In the glory days of the midtown hotel formerly known as the Hyatt Regency Crown Center (it became a Sheraton property earlier this year), the venue operated three successful restaurants — actually four if you counted the sports bar, currently called Spectators. Two of the hotel's restaurants were upscale, even glamorous dining rooms: Skies and the Peppercorn Duck Club. The less expensive restaurant in the Hyatt was The Terrace, which once served breakfast, lunch and dinner and a wildly popular Sunday brunch.
"People would stand in line — it would snake down through the first-floor lobby — to get into that brunch," recalls a friend of mine, a former server at The Terrace. "It was a gigantic brunch. There were ice sculptures, a musician from the Conservatory playing the harp, and the longest chocolate dessert bar in the city. This was in the 1980s when the Hyatt was the newest, grooviest hotel in the city."

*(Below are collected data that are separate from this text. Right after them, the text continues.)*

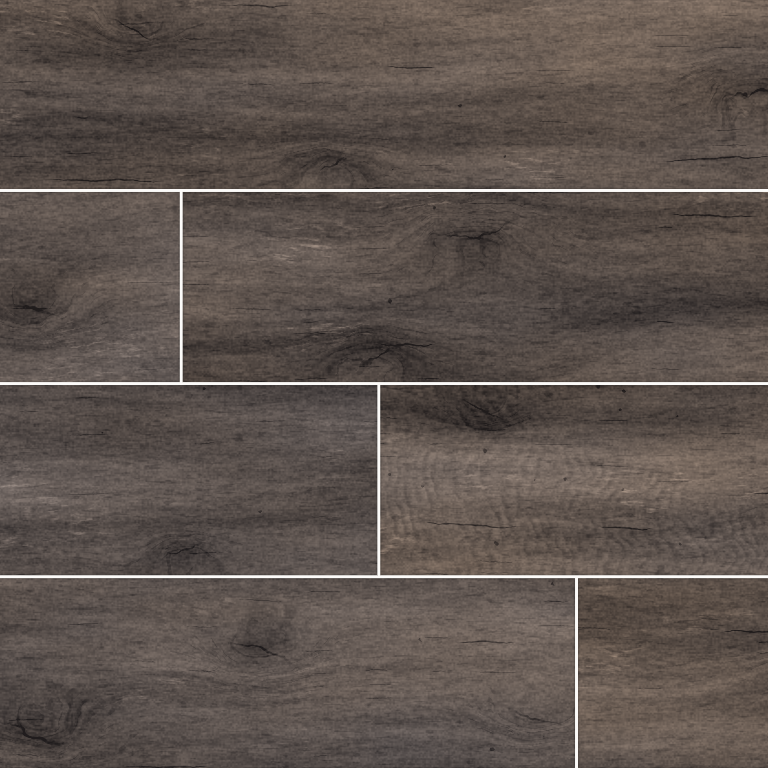
This texture is drawn by a three.js fragment shader. Its source:

```glsl
varying vec2 vUv;

float hash(vec2 p) {
  vec3 q = fract(p.xyx * 0.1031);
  q += dot(q, q.yzx + 33.33);
  return fract((q.x + q.y) * q.z);
}

float noise(vec2 p) {
  vec2 i = floor(p);
  vec2 f = fract(p);
  f = f * f * (3.0 - 2.0 * f);
  return mix(mix(hash(i), hash(i + vec2(1.0, 0.0)), f.x),
             mix(hash(i + vec2(0.0, 1.0)), hash(i + 1.0), f.x), f.y);
}

float fbm(vec2 p) {
  float sum = 0.0;
  float amp = 0.5;
  for (int i = 0; i < 4; i++) {
    sum += amp * noise(p);
    p = p * 2.03 + 17.3;
    amp *= 0.5;
  }
  return sum;
}

// Tapered dark splits running along the grain
float splits(vec2 q, float chance, float width) {
  vec2 cell = q * vec2(5.0, 25.0);
  vec2 id = floor(cell);
  vec2 f = fract(cell);
  float reach = mix(0.15, 0.48, hash(id + 5.1));
  float taper = 1.0 - smoothstep(0.0, reach, abs(f.x - 0.5));
  float slope = 0.5 * (hash(id + 7.7) - 0.5) * (f.x - 0.5);
  float centre = mix(0.3, 0.7, hash(id + 9.4)) + slope + 0.16 * (fbm(q * vec2(50.0, 4.0)) - 0.47);
  float line = 1.0 - smoothstep(0.0, width * (0.35 + 0.65 * taper), abs(f.y - centre));
  return line * smoothstep(0.0, 0.3, taper) * step(hash(id), chance);
}

// Small round worm holes
float pinholes(vec2 q, float chance) {
  vec2 id = floor(q * 24.0);
  vec2 centre = 0.2 + 0.6 * vec2(hash(id + 2.7), hash(id + 8.3));
  float radius = mix(0.025, 0.075, hash(id + 4.9));
  float d = length(fract(q * 24.0) - centre + 0.06 * (noise(q * 300.0) - 0.5));
  return (1.0 - smoothstep(radius * 0.6, radius + 0.018, d)) * step(hash(id), chance);
}

void main() {
  // Four staggered rows, counted from the top
  float rowHeight = 0.2515;
  float plankLength = 1.03;
  float down = 1.0 - vUv.y + 0.0035;
  float row = floor(down / rowHeight);
  float v = down - row * rowHeight;
  float joint = row * 0.2574 - 0.0215;
  float side = step(joint, vUv.x);
  float start = joint - (1.0 - side) * plankLength;
  vec2 plank = vec2(row, side);
  float seed = hash(plank * 5.3 + 3.7);
  float rustic = step(distance(plank, vec2(2.0, 1.0)), 0.5);
  vec2 q = vec2(vUv.x + seed * 40.0, v + seed * 17.0);

  // Knots bend the grain into closed rings
  float grain = v + 0.06 * (fbm(q * vec2(2.5, 5.0)) - 0.47);
  float shade = 0.0;
  float knotted = 0.0;
  vec2 ragged = vec2(fbm(q * 26.0), fbm(q * 26.0 + 41.0)) - 0.47;
  for (int i = 0; i < 3; i++) {
    vec2 key = plank * 7.0 + float(i) * 13.7;
    float size = mix(0.6, 1.3, hash(key + 1.9));
    vec2 centre = vec2(start + plankLength * (float(i) + hash(key)) / 3.0,
                       rowHeight * mix(0.12, 0.88, hash(key + 6.1)));
    vec2 d = (vec2(vUv.x, v) - centre) / (size * vec2(0.055, 0.03)) + ragged * 0.7;
    float r2 = dot(d, d);
    float bend = hash(key + 3.3) < 0.5 ? -1.0 : 1.0;
    grain += bend * 0.06 * size * exp(-r2 * 0.7);
    float cleft = 1.0 - smoothstep(0.02, 0.07, abs(d.y + bend * 0.6 * d.x + ragged.x));
    shade += 0.26 * exp(-r2 * 0.5) + 0.14 * exp(-r2 * 6.0) + 0.5 * cleft * exp(-r2 * 2.5);
    knotted += exp(-r2 * 0.22);
  }
  knotted = min(knotted, 1.0);

  // Broad streaks and growth rings
  float g = grain + seed * 9.0;
  float broad = fbm(vec2(q.x * 1.8, g * 13.0));
  float rings = noise(vec2(q.x * 3.0, g * 125.0));
  float contour = abs(fract(g * 80.0 + 1.5 * noise(q * vec2(8.0, 14.0))) - 0.5);
  float streak = fbm(vec2(q.x * 14.0, g * 110.0));
  float tone = 0.57 + 1.25 * (broad - 0.47) + (0.12 + 0.16 * knotted) * (rings - 0.5)
             + 0.4 * (streak - 0.47) + 0.1 * (seed - 0.5) - shade;
  tone -= 0.2 * knotted * (1.0 - smoothstep(0.04, 0.22, contour)) * smoothstep(0.3, 0.7, streak);

  // Crisp short fibres, pores and grit
  float fibre = noise(q * vec2(120.0, 440.0));
  float grit = noise(q * 420.0 + 7.0);
  float pore = smoothstep(0.74, 0.88, noise(vec2(q.x * 75.0, g * 350.0)));
  tone += 0.26 * (fibre - 0.5) + 0.28 * (grit - 0.5) - 0.17 * pore;

  // Scalloped saw marks across the grain and pale rubbed fibres in patches
  float sawn = smoothstep(0.45, 0.62, fbm(q * vec2(3.0, 6.0) + 9.0) + 0.1 * rustic);
  float scallop = fract(q.x * 65.0 + 5.0 * fbm(q * vec2(6.0, 18.0)));
  float ribs = smoothstep(0.0, 0.6, scallop) - smoothstep(0.75, 1.0, scallop) - 0.55;
  float chatter = noise(q * vec2(60.0, 45.0) + 3.0);
  tone += (0.07 + 0.2 * rustic) * sawn * ribs * chatter;
  float rubbed = smoothstep(0.5, 0.75, fbm(q * vec2(7.0, 16.0) + 23.0));
  tone += 0.6 * rubbed * smoothstep(0.5, 0.85, fbm(vec2(q.x * 60.0, g * 260.0)));

  // Long splits, short checks and worm holes
  tone -= 0.7 * splits(q, 0.13, 0.05);
  tone -= 0.4 * splits(q * 2.6 + 5.0, 0.12, 0.09);
  tone -= 0.6 * pinholes(q, 0.03 + 0.2 * rustic);

  // Brown wood drifting between cool and warm
  vec3 wood = mix(vec3(0.222, 0.197, 0.19), vec3(0.5, 0.445, 0.412), clamp(tone, -0.35, 1.6));
  float warmth = clamp(fbm(q * vec2(3.0, 9.0) + 60.0) + 0.4 * (side - 0.4), 0.0, 1.0);
  wood *= mix(vec3(0.97, 1.0, 1.04), vec3(1.03, 1.0, 0.95), warmth);

  // White grout with a slightly darkened plank edge
  float gap = min(abs(vUv.x - joint), min(v, rowHeight - v));
  wood *= mix(0.85, 1.0, smoothstep(0.002, 0.005, gap));
  vec3 grout = vec3(0.99, 0.985, 0.975);
  gl_FragColor = vec4(mix(grout, wood, smoothstep(0.0012, 0.0026, gap)), 1.0);
}
```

The hotel's popularity plunged, as it were, after the walkway collapse disaster of July 17, 1981 where 114 people were killed and 216 others injured during an afternoon tea dance when a suspended skywalk system collapsed. The Terrace restaurant once looked out over those ill-fated walkways (it still looks out over the atrium lobby and the "Suspended Geometry" hanging art installation). Chef and novelist Lou Jane Temple says that The Terrace — unlike Skies and the Peppercorn Duck Club — never really recovered from the traumatic event.
"I mean, I can remember when you could take the escalator up to the mezzanine level and there would actually be people eating in there," Temple says. "How long ago was that?"
The Terrace hasn't offered Sunday brunch — or even dinner service — in years. (The Spectator Sports Bar & Grill uses the same menu as The Terrace, but offers it from 2 to 11 p.m.) More recently, The Terrace serves only breakfast and lunch, with breakfast being the busier shift: "Most of the conventions coming here," one of the servers told me, "arrange for lunch banquets for their participants, so it can be really slow in here. I only make money during breakfast."
There were only four other patrons in The Terrace when I stopped in for lunch the other day. The space looks as if it were last updated two decades ago and the menu items were expensive: $10.50 for a hamburger and fries, $12 for a grilled chicken quesadilla, for example.
It will be interesting to see — now that the former revolving dining room Skies is being turned into a non-revolving VIP lounge — what the Sheraton has planned for the dreary space called The Terrace. "I haven't heard any plans," confided the server.
I'm thinking anything would be an improvement.